By Emily Stevenson
That’s what most people would say when they couldn’t find the holiday gift they wanted to send. Not Lindsey and Matt Ballenger, co-founders of Charleston Shucker Co.
Lindsey had planned to give all the males in her family a personalized oyster knife for Christmas but couldn’t find anywhere that sold high-quality engravable knives. Instead of finding an alternative gift, she found a new business.
“We decided there was a missing market for this,” says Lindsey. “My husband put a basic website together and through word of mouth it started to grow, and Internet sales started coming in.”
That was in 2007. Since then, Charleston Shucker Co. has taken off. When they began, the company personalized knives sold by other businesses. Now, they manufacture their own knives, as well as a line of other products such as steamers, specialty gift baskets, and apparel.
In 2016, the Ballengers began selling their products on Amazon.com. They were also featured in the 2016 Southern Living Holiday Gift Guide, an annual feature of the publication highlighting locally made products.
“It was a huge thing,” says Lindsey about the Southern Living publicity. “Our sales went through the roof.”
In addition, Charleston Shucker Co. was featured on Top Chef when the popular cooking show filmed a season in Charleston: they used the company’s oyster steamer, and one of the chefs used a Charleston Shucker Co. knife.
“Last year we got a lot of great press, so it was a huge year of growth for us,” says Lindsey.
In 2017, they launched a new website as well as a new product: a folding oyster knife with a built-in bottle opener. Sales are up overall, although Lindsey says that corporate sales have taken off the most.
“That’s where we see the most growth,” she says. “We work with corporations for marketing products and corporate gifts.”

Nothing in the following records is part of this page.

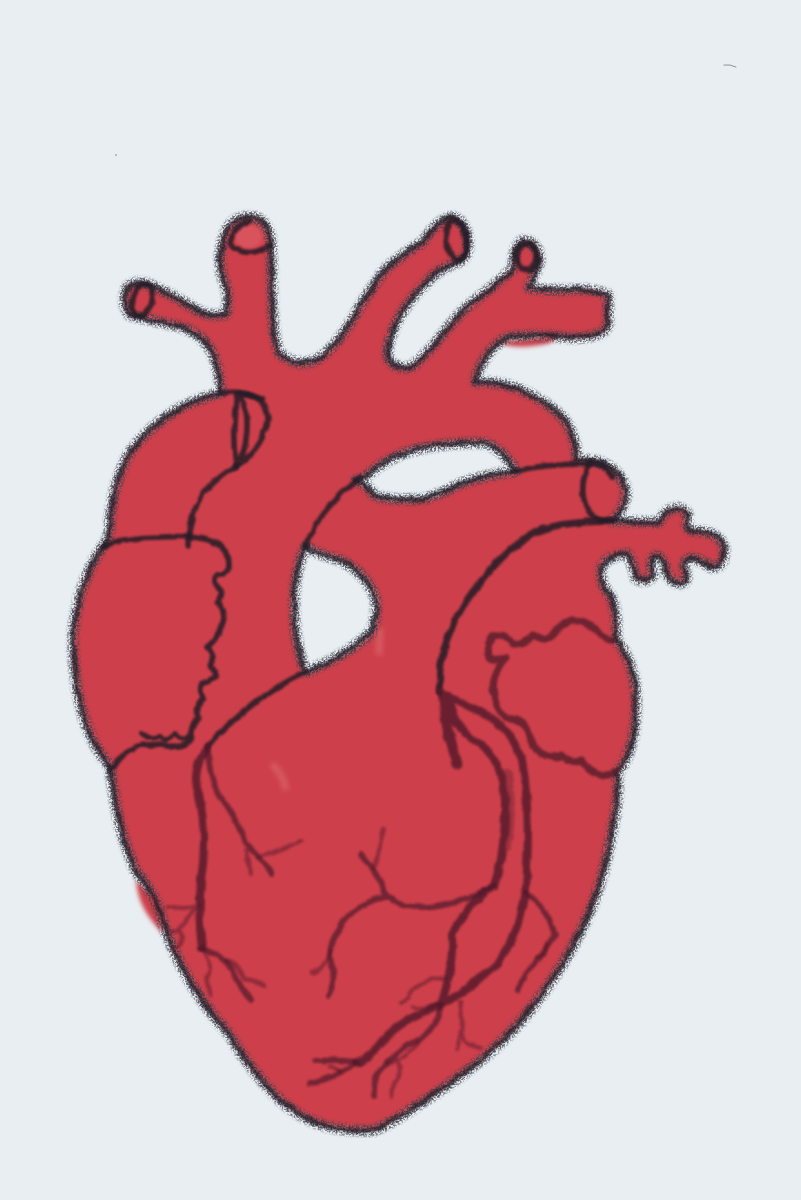
<!DOCTYPE html>
<html lang="en">
<head>
<meta charset="utf-8">
<title>Anatomical heart</title>
<style>
:root { --paper: #e8eef2; --heart: #cd414b; --ink: #211b27; --graphite: #3c4550; --vein: #541a2b; }
html, body { margin: 0; height: 100%; overflow: hidden; background: var(--paper); }
.artboard { display: block; width: 801px; height: 1200px; background: var(--paper); }
.flesh { fill: var(--heart); fill-rule: evenodd; }
.lines { fill: none; stroke: var(--ink); stroke-linecap: round; stroke-linejoin: round; }
.grain { stroke: var(--graphite); stroke-width: 12; opacity: .85; }
.edge { stroke-width: 4.5; opacity: .8; }
.fold { stroke-width: 5.5; opacity: .85; }
.auricle { stroke: var(--vein); stroke-width: 7; opacity: .8; }
.vessel { stroke: var(--vein); stroke-width: 8; opacity: .82; }
.branch { stroke: var(--vein); stroke-width: 5.5; opacity: .75; }
.twig { stroke: var(--vein); stroke-width: 4; opacity: .5; }
.fleck { stroke: #8b939b; stroke-width: 1; }
</style>
</head>
<body>
<svg class="artboard" viewBox="0 0 801 1200" role="img" aria-label="Hand-drawn anatomical heart in red with charcoal outlines">
  <defs>
    <filter id="pencil" x="0" y="0" width="801" height="1200" filterUnits="userSpaceOnUse">
      <feTurbulence type="fractalNoise" baseFrequency=".55" numOctaves="2" seed="4" result="noise"/>
      <feColorMatrix in="noise" type="matrix" values="0 0 0 0 0  0 0 0 0 0  0 0 0 0 0  5 0 0 0 -2.05" result="speckle"/>
      <feGaussianBlur in="SourceGraphic" stdDeviation="1.6" result="soft"/>
      <feComposite in="soft" in2="speckle" operator="in"/>
    </filter>
    <filter id="wobble" x="0" y="0" width="801" height="1200" filterUnits="userSpaceOnUse">
      <feTurbulence type="fractalNoise" baseFrequency=".07" numOctaves="2" seed="9" result="noise"/>
      <feDisplacementMap in="SourceGraphic" in2="noise" scale="5" xChannelSelector="R" yChannelSelector="G" result="rough"/>
      <feGaussianBlur in="rough" stdDeviation=".8"/>
    </filter>
    <filter id="soften" x="0" y="0" width="801" height="1200" filterUnits="userSpaceOnUse"><feGaussianBlur stdDeviation="2"/></filter>

    <path id="silhouette" d="M130 315Q121 303 127 288Q136 279 152 286Q175 296 196 310Q210 318 226 314Q231 296 222 275Q216 250 229 226Q238 216 252 217Q268 220 271 242L272 300Q273 340 280 354Q297 368 316 360Q334 350 352 320Q368 292 385 270Q405 252 423 242Q436 221 452 217Q466 221 468 242Q468 258 458 262Q438 268 425 284Q405 304 396 323Q383 350 390 362Q401 371 413 366Q430 351 442 335Q459 313 472 303Q494 286 513 269Q513 248 522 241Q535 240 539 255Q541 264 533 276L529 288Q549 291 570 290Q590 288 608 295L608 324Q604 334 597 334Q585 339 565 337Q530 333 505 338Q482 353 475 382Q500 382 516 388Q545 400 562 417Q576 434 577 461Q597 457 612 469Q626 480 626 496Q622 513 612 521Q640 522 659 522Q665 509 678 508Q690 511 687 520Q684 531 697 531Q719 532 724 548Q725 568 711 567Q702 560 692 558Q680 560 686 573Q688 584 678 583Q667 580 665 566Q660 553 654 557Q648 562 653 575Q646 584 636 578Q633 563 628 554Q608 555 602 566Q598 580 608 593Q618 605 616 640Q630 656 635 685Q638 713 632 741Q625 766 617 772Q620 795 612 830Q605 873 592 906Q574 950 545 990Q520 1026 488 1054Q452 1084 416 1106Q390 1124 374 1130Q352 1132 326 1126Q292 1116 266 1085Q244 1060 230 1035Q202 1004 186 974Q168 943 158 906Q148 885 136 871Q121 837 116 805L110 766Q86 739 78 692Q70 645 75 620Q81 579 103 546Q111 538 110 520Q114 480 130 452Q152 424 180 408Q200 398 221 393Q219 362 209 347Q198 332 182 327Z"/>
    <path id="arch-window" d="M360 482Q383 459 410 451Q446 441 486 443Q504 450 516 471Q485 475 460 484Q435 497 422 499Q393 501 375 496Q367 485 356 480Z"/>
    <path id="trunk-window" d="M306 546Q317 554 340 560Q366 572 376 599Q378 617 371 632Q350 654 306 672Q294 645 294 605Q294 570 306 546Z"/>
    <g id="contours">
      <use href="#silhouette"/>
      <use href="#arch-window"/>
      <use href="#trunk-window"/>
    </g>
  </defs>

  <rect width="801" height="1200" fill="var(--paper)"/>

  <g id="body" filter="url(#soften)">
    <use class="flesh" href="#silhouette"/>
    <path d="M136 880Q138 910 164 934L158 900ZM497 342Q515 351 550 343L560 335Z" fill="var(--heart)"/>
    <g fill="var(--paper)">
      <use href="#arch-window"/>
      <use href="#trunk-window"/>
    </g>
    <path d="M272 764Q284 776 286 790M380 628L379 655" fill="none" stroke="#dd7078" stroke-width="7" opacity=".45"/>
    <path d="M235 232Q246 217 262 230Q266 246 250 249Q233 248 235 232Z" fill="#d9535d"/>
  </g>

  <g id="outline" class="lines">
    <use class="grain" href="#contours" filter="url(#pencil)"/>
    <use class="edge" href="#contours" filter="url(#wobble)"/>
  </g>

  <g id="vessel-openings" class="lines fold" filter="url(#wobble)">
    <ellipse cx="142" cy="300" rx="10" ry="16" transform="rotate(15 142 300)"/>
    <path d="M230 244Q235 224 250 221M230 246Q248 259 270 246"/>
    <ellipse cx="456" cy="240" rx="10" ry="20" transform="rotate(-8 456 240)"/>
    <ellipse cx="527" cy="257" rx="10" ry="13"/>
    <path d="M237 394Q231 430 236 466Q267 445 268 417Q267 394 237 394M237 394Q246 402 247 420Q248 450 236 466"/>
    <path d="M590 464Q578 484 586 506Q594 523 608 520M590 464Q605 462 612 477"/>
  </g>

  <g id="great-vessel-folds" class="lines fold" filter="url(#wobble)">
    <path d="M222 393Q240 390 262 398"/>
    <path d="M236 466Q203 486 194 512Q188 530 188 545"/>
    <path d="M360 478Q322 505 306 546"/>
    <path d="M514 471Q552 463 590 464"/>
    <path d="M306 672Q270 689 247 709Q218 733 208 746"/>
    <path d="M612 521Q560 522 538 531Q507 548 485 577Q458 607 447 640Q437 669 440 694" stroke-width="7"/>
  </g>

  <g id="right-auricle" class="lines fold" filter="url(#wobble)">
    <path d="M103 546Q125 537 163 537Q212 534 224 550Q234 565 224 575Q214 574 215 583Q224 590 218 602Q228 614 221 626Q217 640 207 647Q217 656 211 667Q220 675 207 681Q196 685 204 697Q192 709 199 718Q191 727 192 738Q183 748 171 746Q160 742 151 746Q139 741 133 749Q124 750 112 768"/>
    <path d="M141 733Q150 742 160 736Q166 744 175 733Q180 742 190 736" stroke-width="4"/>
  </g>

  <g id="left-auricle" class="lines auricle" filter="url(#wobble)">
    <path d="M612 640Q604 637 597 631Q585 620 572 621Q559 624 554 633Q544 643 533 636Q522 645 512 644Q506 632 494 636Q484 646 489 657Q495 662 506 657Q494 670 493 688Q495 710 507 718Q523 720 528 732Q530 745 541 753Q553 760 562 755Q571 764 582 761Q590 774 602 775L617 772"/>
  </g>

  <g id="coronary-vessels" class="lines" filter="url(#wobble)">
    <g class="vessel">
      <path d="M440 692Q464 704 488 716Q513 733 522 760Q531 810 526 888"/>
      <path d="M444 698Q447 735 457 764" stroke-width="11"/>
      <path d="M450 705Q457 733 480 743Q503 763 505 800Q506 850 494 886"/>
      <path d="M494 886Q464 906 452 935Q454 965 441 1005"/>
      <path d="M526 888Q522 930 498 963Q470 989 441 1005Q398 1021 384 1040Q373 1056 357 1062"/>
      <path d="M506 775Q512 812 505 847" stroke-width="12" opacity=".45"/>
      <path d="M208 746Q190 771 199 795Q208 835 201 880Q198 920 202 947"/>
    </g>
    <g class="branch">
      <path d="M208 746Q208 775 219 795Q236 816 246 843Q260 857 272 873"/>
      <path d="M494 886Q464 903 426 907Q400 909 386 895Q378 873 362 855"/>
      <path d="M386 897Q351 904 339 930Q328 943 331 962Q337 980 328 996"/>
      <path d="M526 892Q547 909 555 934Q545 954 528 970Q522 980 518 990"/>
      <path d="M202 947Q225 957 234 972Q240 987 250 1000"/>
      <path d="M441 1005Q437 1028 418 1040Q394 1052 380 1070Q373 1081 374 1096"/>
      <path d="M357 1062Q338 1059 316 1061M357 1062Q342 1075 309 1084"/>
    </g>
    <g class="twig">
      <path d="M246 850L250 874M258 858Q278 850 301 841M374 868Q378 850 384 829"/>
      <path d="M330 952Q326 968 312 973M204 950Q214 966 207 978L211 995M226 960Q240 964 244 979L264 985"/>
      <path d="M198 906Q182 910 168 906M194 910Q186 922 178 931L170 932M180 932Q187 944 172 950"/>
      <path d="M446 978Q424 978 414 989Q407 1002 400 1004M441 1005Q427 1009 412 1007"/>
      <path d="M548 942Q548 955 537 958M460 1002Q464 1022 460 1036L457 1050M461 1034Q468 1047 480 1048"/>
      <path d="M398 1062Q403 1076 393 1084L391 1097M418 1042Q410 1059 387 1063M340 1072L330 1066"/>
    </g>
  </g>

  <g id="pencil-flecks" class="lines">
    <path class="fleck" d="M724 65Q730 64 736 67"/>
    <circle cx="116" cy="155" r="1" fill="#a5acb2" stroke="none"/>
  </g>
</svg>
</body>
</html>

For instance, Charleston Shucker Co. recently completed a big job for a winery in Seattle. The winery was debuting a new white wine that they were marketing with seafood, making an oyster knife the perfect promotional item. The Ballengers engraved the winery’s logo on the knives.
But Lindsey says that despite the growth in the corporate marketplace, holiday gift-giving remains their largest sector. The company also works with brides and wedding parties to provide personalized oyster knives to groomsmen or to attendees of showers or rehearsal dinners that may include an oyster roast.
Although her background is in nonprofit fundraising, Lindsey easily transitioned into owning a business full-time after the birth of her second of three daughters. As the sole full-time proprietor of the Charleston Shucker Co., Lindsey has had to do it all, from engraving to taking orders to working with her shipper to troubleshooting packages that are stuck trying to get out of the country. She says that having worked with small staffs in the past has helped prepare her to run a business.
“Those skills that I have learned with fundraising and marketing have helped me in this business,” she says. “I was never spoiled by working in a huge corporation. It was a good transition.”
Lindsey wants to help others have good transitions as well. She has worked with many women, especially mothers looking for a more flexible career, to start their business.
Her biggest advice?
“I would tell them to start small,” she says. “You may have a vision of the way you want it to be, but if you wait until that all comes together, you may not start it or it may be too late. Start with where you are and what you have, and let it grow.”
She recalls that when she first “dipped her toe” into social media, she was intimidated by it, but she started small, with what she had, and it continued to grow as she learned.
Learning is part of owning a business, and Lindsey encourages budding business owners to talk to as many people as they can to soak up advice.
“Don’t be afraid to talk to people,” she says. “People are always willing to share their expertise or where they’ve made mistakes, how they’ve learned from those mistakes. Be around smart people that you can pull on for advice.”
Although she never set out to own a business, Lindsey is glad that she had the opportunity. As her daughters are getting older, they’re interested in learning more about what Mom does.
“They’ve always been interested in wanting to help, and I see this as a great opportunity to teach them,” she says. “With our oldest, we’ve been talking through different products that she could help develop.”
But that’s still down the road. As far as the future goes, Lindsey says they still plan to keep the company small.
“2017 was a big year with the new website, new photography, and new products,” says Lindsey. “We’ll probably spend 2018 doing a little strategic planning. We like that it is a family business.”